Wednesday, 23 January, 2019

Dixons Carphone reveals data breach affecting 5.9 million customers

Dixons Carphone discloses data breach affecting 5.9M payment cards 105k of which were compromised		
	Natasha Lomas

   	7 hours Dixons Carphone discloses data breach affecting 5.9M payment cards 105k of which were compromised Natasha Lomas @ 7 hours
Nellie Chapman | 13 June, 2018, 18:00

Retailer Dixons Carphone announced on Wednesday it had uncovered a major breach involving millions of people's data.

Separately, the investigation has found that 1.2m records containing non-financial personal data - such as name, address and email - had been accessed.

It said its ongoing investigation indicated there was an attempt to compromise 5.9 million cards in one of the processing systems of Currys PC World and Dixons Travel stores.

"As a precaution we immediately notified the relevant card companies via our payment provider about all these cards so that they could take the appropriate measures to protect customers".

"We have no evidence that this information has left our systems or has resulted in any fraud at this stage".

The retailer added that 5.8 million of the compromised cards are protected by chip and pin number combinations.

"We are extremely disappointed and sorry for any upset this may cause", said Chief Executive Alex Baldock. Again, Dixons said there was no evidence that it had resulted in any fraud.

Dixons says it doesn't believe that the attackers have anything like the amount of data required to use the cards fraudulently.

Pin codes, card verification values (CVV), and authentication data enabling holder identification or purchases were not stored in the data.

The breach was now being investigated by police, it said, while regulators had also been informed.

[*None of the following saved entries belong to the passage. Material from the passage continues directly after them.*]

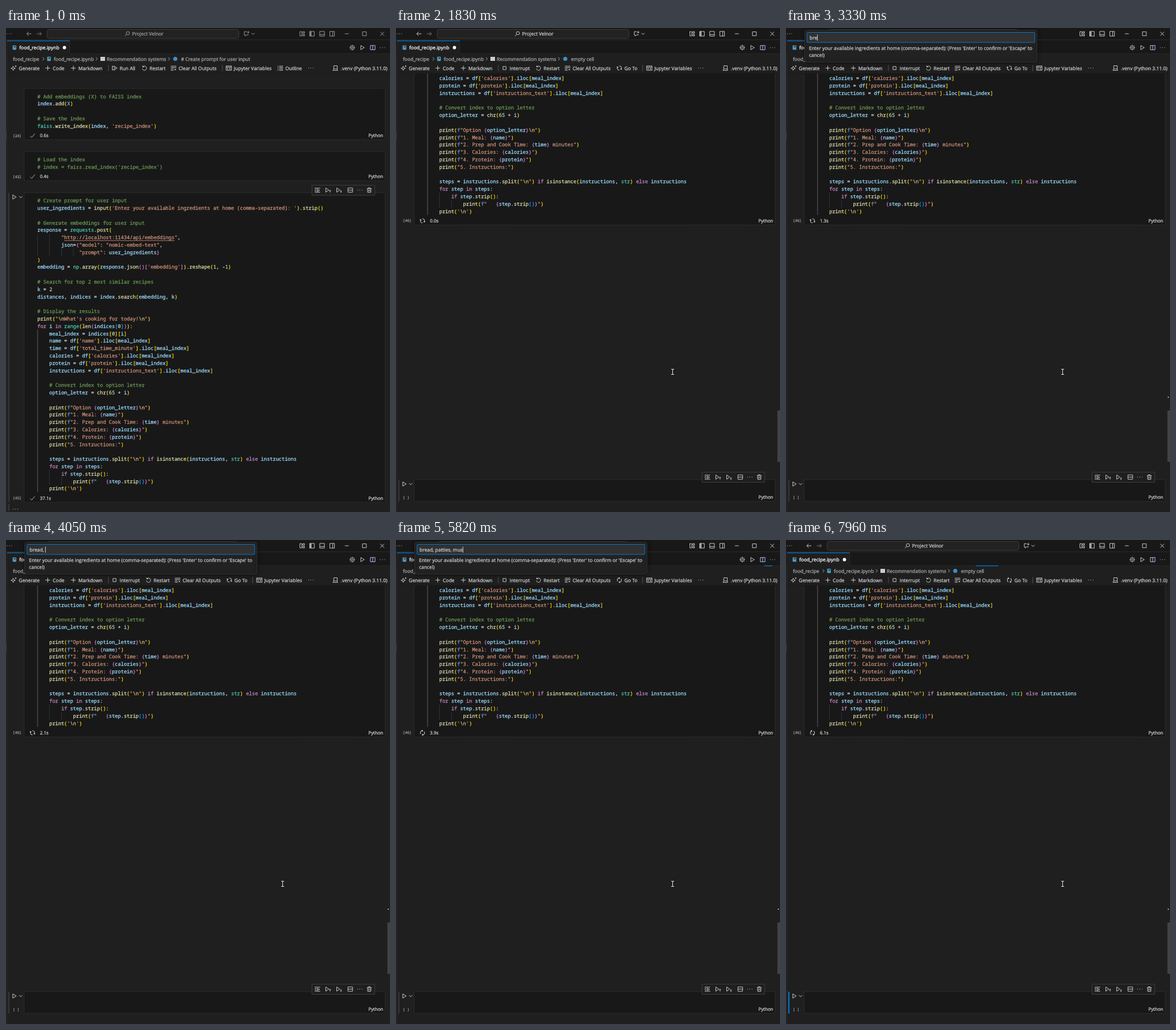
An HTML page with a canvas for the animation above (8000 ms loop, 667 by 839 pixels).

```html
<!DOCTYPE html>
<html lang="en">
<head>
<meta charset="utf-8">
<title>Notebook run</title>
<style>
html, body { margin: 0; width: 100%; height: 100%; overflow: hidden; background: #1f1f1f; }
canvas { display: block; width: 667px; height: 839px; }
</style>
</head>
<body>
<canvas id="stage"></canvas>
<script>
const W = 667, H = 839, LOOP = 8000;
const CLICK = 580, RUN = 1830, PROMPT = 1910, ENTER = 7200;
const CODE_X = 54.5, CHAR = 5.177, LINE = 12.795;
const UI = '"Open Sans", sans-serif', MONO = '"Noto Sans Mono", monospace';
const FG = '#cccccc', ACCENT = '#0078d4', PAGE = '#1f1f1f', DARK = '#181818', EDGE = '#2b2b2b';

const canvas = document.getElementById('stage');
const dpr = window.devicePixelRatio || 1;
canvas.width = W * dpr;
canvas.height = H * dpr;
const ctx = canvas.getContext('2d');
ctx.textRendering = 'geometricPrecision';
ctx.lineJoin = 'round';

// Icons on a 16 x 16 grid
const ICONS = {
  plus: 'M8 2v12M2 8h12',
  play: 'M4 2.5v11l9-5.5z',
  runAll: 'M2.5 2.5v11l8-5.5zM6 2l9 6-9 6',
  restart: 'M3.5 5A5.5 5.5 0 1 1 2.5 9M3.5 1.5V5H7',
  clear: 'M1 3h14M1 6.5h14M1 10h7M1 13.5h7M10.5 9.5l4 4M14.5 9.5l-4 4',
  table: 'M1 2.5h14v11H1zM1 5.5h14M3.5 8h3M3.5 11h3M9 8h3.5M9 11h3.5',
  outline: 'M5 3h10M5 6.5h10M5 10h10M5 13.5h10M1 3h2M1 6.5h2M1 10h2M1 13.5h2',
  stop: 'M4 4h8v8H4z',
  sync: 'M3 7a5 5 0 0 1 9-2.5M12.5 2v3h-3M13 9a5 5 0 0 1-9 2.5M3.5 14v-3h3',
  chevRight: 'M6 4l4 4-4 4',
  chevDown: 'M4 6l4 4 4-4',
  check: 'M2 9l4 4 8-10',
  left: 'M14 8H2M7 3L2 8l5 5',
  right: 'M2 8h12M9 3l5 5-5 5',
  search: 'M14 6.5a4.2 4.2 0 1 1-8.4 0a4.2 4.2 0 1 1 8.4 0M6.7 9.5L2 14',
  gear: 'M8 3a5 5 0 1 0 .01 0M8 6a2 2 0 1 0 .01 0M8 1v2M8 13v2M1 8h2M13 8h2M3 3l1.5 1.5M11.5 11.5L13 13M13 3l-1.5 1.5M3 13l1.5-1.5',
  split: 'M2 2.5h12v11H2zM8 2.5v11',
  splitCell: 'M2 2.5h12v11H2zM2 8h12',
  layout: 'M2 2.5h5v11H2zM9.5 2.5H14v4H9.5zM9.5 9.5H14v4H9.5z',
  panelLeft: 'M2 2h12v12H2zM3 3h3v10H3zM4.5 3v10',
  panelBottom: 'M2 2h12v12H2zM2 10h12',
  panelRight: 'M2 2h12v12H2zM9.5 2v12',
  minimize: 'M3 8h10',
  maximize: 'M3 3h10v10H3z',
  close: 'M3 3l10 10M13 3L3 13',
  trash: 'M2 4h12M6 4V2h4v2M3.5 4l.5 10h8l.5-10M6.5 6.5v5M9.5 6.5v5',
  runLines: 'M1 3h14M1 6.5h4M1 10h4M1 13.5h14M7.5 5.5v6l6-3z',
  runAbove: 'M2 2.5v11L10 8zM13 14V8M11 10l2-2 2 2',
  runBelow: 'M2 2.5v11L10 8zM13 8v6M11 12l2 2 2-2',
  dots: 'M1.5 8H3M7.2 8h1.6M13 8h1.5',
  sparkle: 'M6.5 3l1.5 4 4 1.5L8 10l-1.5 4L5 10 1 8.5 5 7zM13 1v4M11 3h4',
  chat: 'M8 2.5H2V11h2v3l3-3h5V9M12 1v6M9 4h6',
  kernel: 'M4 2h9v8H4zM4 10l-2 4h12l-1-4'
};
for (const name in ICONS) ICONS[name] = new Path2D(ICONS[name]);

function icon(name, x, y, color = FG, angle = 0) {
  ctx.save();
  ctx.translate(x, y);
  ctx.rotate(angle);
  ctx.scale(0.673, 0.673);
  ctx.translate(-8, -8);
  ctx.strokeStyle = color;
  ctx.lineWidth = name === 'dots' ? 1.8 : 1.45;
  ctx.stroke(ICONS[name]);
  ctx.restore();
}

function rect(x, y, w, h, color) {
  ctx.fillStyle = color;
  ctx.fillRect(x, y, w, h);
}

function box(x, y, w, h, fill, stroke, radius = 0) {
  ctx.beginPath();
  ctx.roundRect(x, y, w, h, radius);
  ctx.fillStyle = fill;
  ctx.fill();
  ctx.strokeStyle = stroke;
  ctx.lineWidth = 1;
  ctx.stroke();
}

function dot(x, y, r, color) {
  ctx.beginPath();
  ctx.arc(x, y, r, 0, 7);
  ctx.fillStyle = color;
  ctx.fill();
}

// A hairline outline gives small type its full weight
function inkText(text, x, y, color) {
  ctx.fillStyle = ctx.strokeStyle = color;
  ctx.lineWidth = 0.28;
  ctx.fillText(text, x, y);
  ctx.strokeText(text, x, y);
}

function label(text, x, y, color = FG, size = 8.38, font = UI) {
  ctx.font = `${size}px ${font}`;
  inkText(text, x, y + size * 0.36, color);
  return ctx.measureText(text).width;
}

// Syntax colouring
const BRACKETS = ['#ffd700', '#da70d6', '#179fff'];
const TOKEN = /(#.*)|(f?)("[^"]*"|'[^']*')|([A-Za-z_]\w*)(?=(\()?)|(\d+)|([([{])|([)\]}])|\s+|./g;
const KEYWORDS = ['for', 'in', 'if', 'else'];
const TYPES = ['faiss', 'requests', 'np', 'str', 'range'];
let depth = 0;

function nameColor(name, called) {
  if (KEYWORDS.includes(name)) return '#c586c0';
  if (TYPES.includes(name)) return '#4ec9b0';
  if (name === 'X') return '#4fc1ff';
  return called ? '#dcdcaa' : '#9cdcfe';
}

function tokenize(line) {
  const out = [];
  for (const [all, comment, prefix, string, name, called, number, open, shut] of line.matchAll(TOKEN)) {
    if (comment) out.push([all, '#6a9955']);
    else if (string) {
      if (prefix) out.push(['f', '#569cd6']);
      for (const part of string.split(/(\\n|\{[^}]*\})/)) {
        if (part[0] === '{') out.push(...tokenize(part));
        else out.push([part, part === '\\n' ? '#d7ba7d' : '#ce9178']);
      }
    }
    else if (name) out.push([all, nameColor(name, called)]);
    else if (number) out.push([all, '#b5cea8']);
    else if (open) out.push([all, BRACKETS[depth++ % 3]]);
    else if (shut) out.push([all, BRACKETS[--depth % 3]]);
    else out.push([all, '#d4d4d4']);
  }
  return out;
}

function parse(source) {
  depth = 0;
  const lines = source.split('\n');
  return lines.map((line, i) => ({
    tokens: tokenize(line),
    indent: (line || lines[i + 1] || '').search(/\S|$/)
  }));
}

const ADD = parse(String.raw`# Add embeddings (X) to FAISS index
index.add(X)

# Save the index
faiss.write_index(index, 'recipe_index')`);

const LOAD = parse(String.raw`# Load the index
# index = faiss.read_index('recipe_index')`);

const SEARCH = parse(String.raw`# Create prompt for user input
user_ingredients = input('Enter your available ingredients at home (comma-separated): ').strip()

# Generate embeddings for user input
response = requests.post(
        "http://localhost:11434/api/embeddings",
        json={"model": "nomic-embed-text",
              "prompt": user_ingredients}
)
embedding = np.array(response.json()['embedding']).reshape(1, -1)

# Search for top 2 most similar recipes
k = 2
distances, indices = index.search(embedding, k)

# Display the results
print("\nWhat's cooking for today!\n")
for i in range(len(indices[0])):
    meal_index = indices[0][i]
    name = df['name'].iloc[meal_index]
    time = df['total_time_minute'].iloc[meal_index]
    calories = df['calories'].iloc[meal_index]
    protein = df['protein'].iloc[meal_index]
    instructions = df['instructions_text'].iloc[meal_index]

    # Convert index to option letter
    option_letter = chr(65 + i)

    print(f"Option {option_letter}\n")
    print(f"1. Meal: {name}")
    print(f"2. Prep and Cook Time: {time} minutes")
    print(f"3. Calories: {calories}")
    print(f"4. Protein: {protein}")
    print("5. Instructions:")

    steps = instructions.split("\n") if isinstance(instructions, str) else instructions
    for step in steps:
        if step.strip():
            print(f"   {step.strip()}")
    print('\n')`);

const EMPTY = parse('');

function codeLine({ tokens, indent }, y, bright) {
  for (let col = 0; col < indent; col += 4) {
    rect(CODE_X + col * CHAR, y - LINE / 2, 0.8, LINE + 0.1, bright && !col ? '#707070' : '#3c3c3c');
  }
  ctx.font = `8.628px ${MONO}`;
  let col = 0;
  for (const [text, color] of tokens) {
    for (const ch of text) inkText(ch, CODE_X + CHAR * col++, y + 3, color);
    if (text.startsWith('"http')) rect(CODE_X + (col - text.length + 1) * CHAR, y + 5, (text.length - 2) * CHAR, 0.8, color);
  }
}

function cell(top, lines, count, { border = EDGE, time = '', mark, cursorRow = -1, caret } = {}) {
  const first = top + 13.8, last = first + (lines.length - 1) * LINE, status = last + 16.7;
  box(31.5, top, 627, status + 7.2 - top, DARK, border);
  if (cursorRow >= 0) {
    const y = first + cursorRow * LINE - LINE / 2;
    ctx.strokeStyle = '#303030';
    ctx.strokeRect(52.5, Math.round(y) + 0.5, 605.5, 12);
    ctx.strokeStyle = '#888888';
    for (const col of [47, 58]) ctx.strokeRect(CODE_X + col * CHAR, y + 1, CHAR, 11);
  }
  lines.forEach((line, i) => codeLine(line, first + i * LINE, i > 17));
  if (caret) rect(359.5, first + cursorRow * LINE - 6.4, 1.3, LINE, '#e8e8e8');
  label(count, 12, status, '#9a9a9a', 6.17, MONO);
  if (mark) mark(46, status);
  label(time, 59, status, FG, 7.8);
  label('Python', 629.5, status, FG, 7.8);
}

function cellControls(top, barColor, bottom) {
  rect(4, top, 2, bottom - top, barColor);
  icon('play', 14.5, top + 7.5);
  icon('chevDown', 25.5, top + 7.5);
  box(531.5, top - 13, 109, 17.5, PAGE, '#3c3c3c');
  ['runLines', 'runAbove', 'runBelow', 'splitCell', 'dots', 'trash'].forEach((name, i) =>
    icon(name, [541, 559.5, 578.5, 598, 614.5, 631][i], top - 4.5));
}

function notebook(t, spin) {
  const check = (x, y) => icon('check', x, y, '#89d185');
  if (t < RUN) {
    const focused = t >= CLICK, color = focused ? ACCENT : '#37373d';
    cell(104.8, ADD, '[24]', { time: '0.6s', mark: check });
    cell(214.2, LOAD, '[42]', { time: '0.4s', mark: check });
    cell(285.5, SEARCH, '[45]', {
      time: '37.1s', mark: check,
      border: focused ? ACCENT : EDGE,
      cursorRow: focused ? 23 : -1,
      caret: focused && Math.floor((t - CLICK - 10) / 490) % 2 !== 1
    });
    cellControls(285.5, color, 822);
    rect(4, 825, 2, 12, color);
    icon('dots', 16.5, 834);
  } else {
    const ticks = Math.floor((t - 1960) / 200);
    const elapsed = ticks < 0 ? 0 : 0.1 + 0.2 * ticks;
    cell(-195.3, SEARCH, '[46]', {
      time: elapsed.toFixed(1) + 's',
      mark: (x, y) => icon('sync', x, y, FG, spin)
    });
    cell(783, EMPTY, '[ ]');
    cellControls(783, t < ENTER ? '#37373d' : ACCENT, 821);
  }
}

function titleBar(t) {
  const color = t < CLICK ? '#9d9d9d' : FG;
  rect(0, 0, W, 44.5, DARK);
  rect(0, 20, W, 1, EDGE);
  box(71.5, 2.5, 333, 15.5, '#222222', '#3c3c3c', 4);
  icon('dots', 6, 10, color);
  icon('left', 40, 10, color);
  icon('right', 57.5, 10, '#7a7a7a');
  icon('search', 210.5, 10, color);
  label('Project Velnor', 219, 10, color);
  icon('chat', 418, 10, color);
  icon('chevDown', 429, 10, color);
  ['layout', 'panelLeft', 'panelBottom', 'panelRight', 'minimize', 'maximize', 'close'].forEach((name, i) =>
    icon(name, [514.5, 531.5, 549, 566.5, 592, 622.5, 653.5][i], 10, color));
}

function notebookIcon(x, y) {
  ctx.beginPath();
  ctx.roundRect(x - 3, y - 3.8, 6.4, 7.6, 1);
  ctx.fillStyle = '#519aba';
  ctx.fill();
  rect(x - 0.6, y - 2.2, 2.8, 1.6, DARK);
}

function tabs(t) {
  rect(2, 21, 108, 24, PAGE);
  rect(110, 21, 1, 23, EDGE);
  rect(111, 44, W, 0.7, EDGE);
  rect(2, 21.7, 108.5, 1.2, ACCENT);
  notebookIcon(14.5, 34);
  label('food_recipe.ipynb', 23, 34, '#ffffff');
  dot(101.5, 34, 2.9, '#ffffff');
  icon('gear', 601.5, 34);
  icon('play', 619, 34);
  icon('split', 637, 34, '#b9c3ff');
  icon('dots', 654, 34);

  const grey = '#a9a9a9';
  label('food_recipe', 12, 53.5, grey);
  notebookIcon(74.5, 53.5);
  label('food_recipe.ipynb', 83, 53.5, grey);
  rect(164, 50, 8, 7, FG);
  label('Recommendation systems', 175, 53.5, grey);
  dot(294, 53.5, 3.6, '#3f8fc4');
  label(t < RUN ? '# Create prompt for user input' : 'empty cell', 304, 53.5, grey);
  for (const x of [65, 157.5, 283]) icon('chevRight', x, 53.5, grey);
}

function toolbar(t, spin) {
  const idle = [['runAll', 188.5, 'Run All'], ['restart', 240.5, 'Restart'], ['clear', 291, 'Clear All Outputs'],
    ['table', 387, 'Jupyter Variables'], ['outline', 476.5, 'Outline']];
  const busy = [['stop', 188.5, 'Interrupt'], ['restart', 247.5, 'Restart'], ['clear', 298, 'Clear All Outputs'],
    ['sync', 388, 'Go To'], ['table', 440, 'Jupyter Variables']];
  const running = t >= RUN;
  const items = [['sparkle', 13.5, 'Generate'], ['plus', 72.5, 'Code'], ['plus', 117, 'Markdown'], ...(running ? busy : idle)];
  for (const [name, x, text] of items) {
    icon(name, x, 69.5, FG, name === 'sync' ? spin : 0);
    label(text, x + 8.8, 69.5);
  }
  for (const x of [177.5, running ? 428 : 375.5]) rect(x, 64, 0.8, 11, '#5a5a5a');
  icon('dots', 529.5, 69.5);
  icon('kernel', 572, 69.5);
  label('.venv (Python 3.11.0)', 581.5, 69.5);
}

function progress(t) {
  const start = 1905, bit = W * 0.02;
  if (t < start) return;
  const phase = ((t - start) % 4000) / 2000;
  const shift = phase < 1 ? 25 * phase : 25 + 24 * (phase - 1);
  const width = bit * (3 - 2 * Math.abs(phase - 1));
  rect(bit * (shift + 0.5) - width / 2, 44, width, 1.3, ACCENT);
}

function typed(t) {
  const text = 'bread, patties, mushrooms';
  const count = t < 4800 ? 3 + (t - 3320) / 164.5 : 12 + (t - 4800) / 144;
  return text.slice(0, Math.max(0, Math.floor(count)));
}

function prompt(t) {
  if (t < PROMPT || t >= ENTER) return;
  ctx.save();
  ctx.shadowColor = 'rgba(0,0,0,.55)';
  ctx.shadowBlur = 6;
  box(32.5, 3.5, 403.5, 55.5, '#222222', '#333333', 4);
  ctx.restore();
  box(36.5, 7.5, 395.5, 17.5, '#313131', ACCENT, 1);
  const text = typed(t);
  const width = label(text, 41, 16.7);
  const resting = !text || t > 6800;
  if (!resting || Math.floor((t - (text ? 6700 : PROMPT)) / 500) % 2 === 0) {
    rect(41 + width, 11.5, 0.9, 10.5, '#e0e0e0');
  }
  label("Enter your available ingredients at home (comma-separated): (Press 'Enter' to confirm or 'Escape' to", 40, 34.5);
  label('cancel)', 40, 46.5);
}

function pointer(t) {
  if (t < 40) return;
  const left = (1 - Math.min(1, (t - 40) / 470)) ** 3;
  const x = 480.5 + 90 * left, y = 596 + 240 * left;
  ctx.strokeStyle = '#e6e6e6';
  ctx.lineWidth = 1;
  ctx.beginPath();
  ctx.moveTo(x - 2.5, y - 4.5);
  ctx.lineTo(x + 2.5, y - 4.5);
  ctx.moveTo(x, y - 4.5);
  ctx.lineTo(x, y + 4.5);
  ctx.moveTo(x - 2.5, y + 4.5);
  ctx.lineTo(x + 2.5, y + 4.5);
  ctx.stroke();
}

function scrollbar(t) {
  ctx.globalAlpha = Math.min(1, Math.max(0, (t - 40) / 120));
  rect(662.5, t < RUN ? 606 : 663, 4.5, 89, '#434343');
  ctx.globalAlpha = 1;
  if (t > 2450) rect(663, 639, 2, 2, '#a0a0a0');
}

function draw(now) {
  const t = now % LOOP;
  const spin = Math.floor(t / 50) / 30 * Math.PI * 2;
  ctx.setTransform(dpr, 0, 0, dpr, 0, 0);
  rect(0, 0, W, H, PAGE);
  ctx.save();
  ctx.beginPath();
  ctx.rect(0, 78.5, W, H);
  ctx.clip();
  notebook(t, spin);
  scrollbar(t);
  ctx.restore();
  rect(2, 78, W, 1, '#191919');
  titleBar(t);
  tabs(t);
  toolbar(t, spin);
  progress(t);
  rect(1, 21, 0.8, H, EDGE);
  rect(0, 180, 1, 13, '#3c3c3c');
  prompt(t);
  pointer(t);
  requestAnimationFrame(draw);
}
requestAnimationFrame(draw);
</script>
</body>
</html>
```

We promptly launched an investigation, engaged leading cyber security experts and added extra security measures to our systems.

It comes after telecoms firm TalkTalk was hit by a major cyber attack in October 2015, which saw the personal data of almost 160,000 people accessed by hackers and left the firm facing a record £400,000 fine for security failings.

"While Dixons has said that there is no evidence of fraud taking place, now the data is in the criminal sphere, it's unlikely to be long before it starts being shopped around amongst criminals, with ensuing phishing and bruteforce attacks launched".

In a statement released this morning, the company said during a review of systems and data, it discovered that there has been "unauthorised access to certain data held by the company".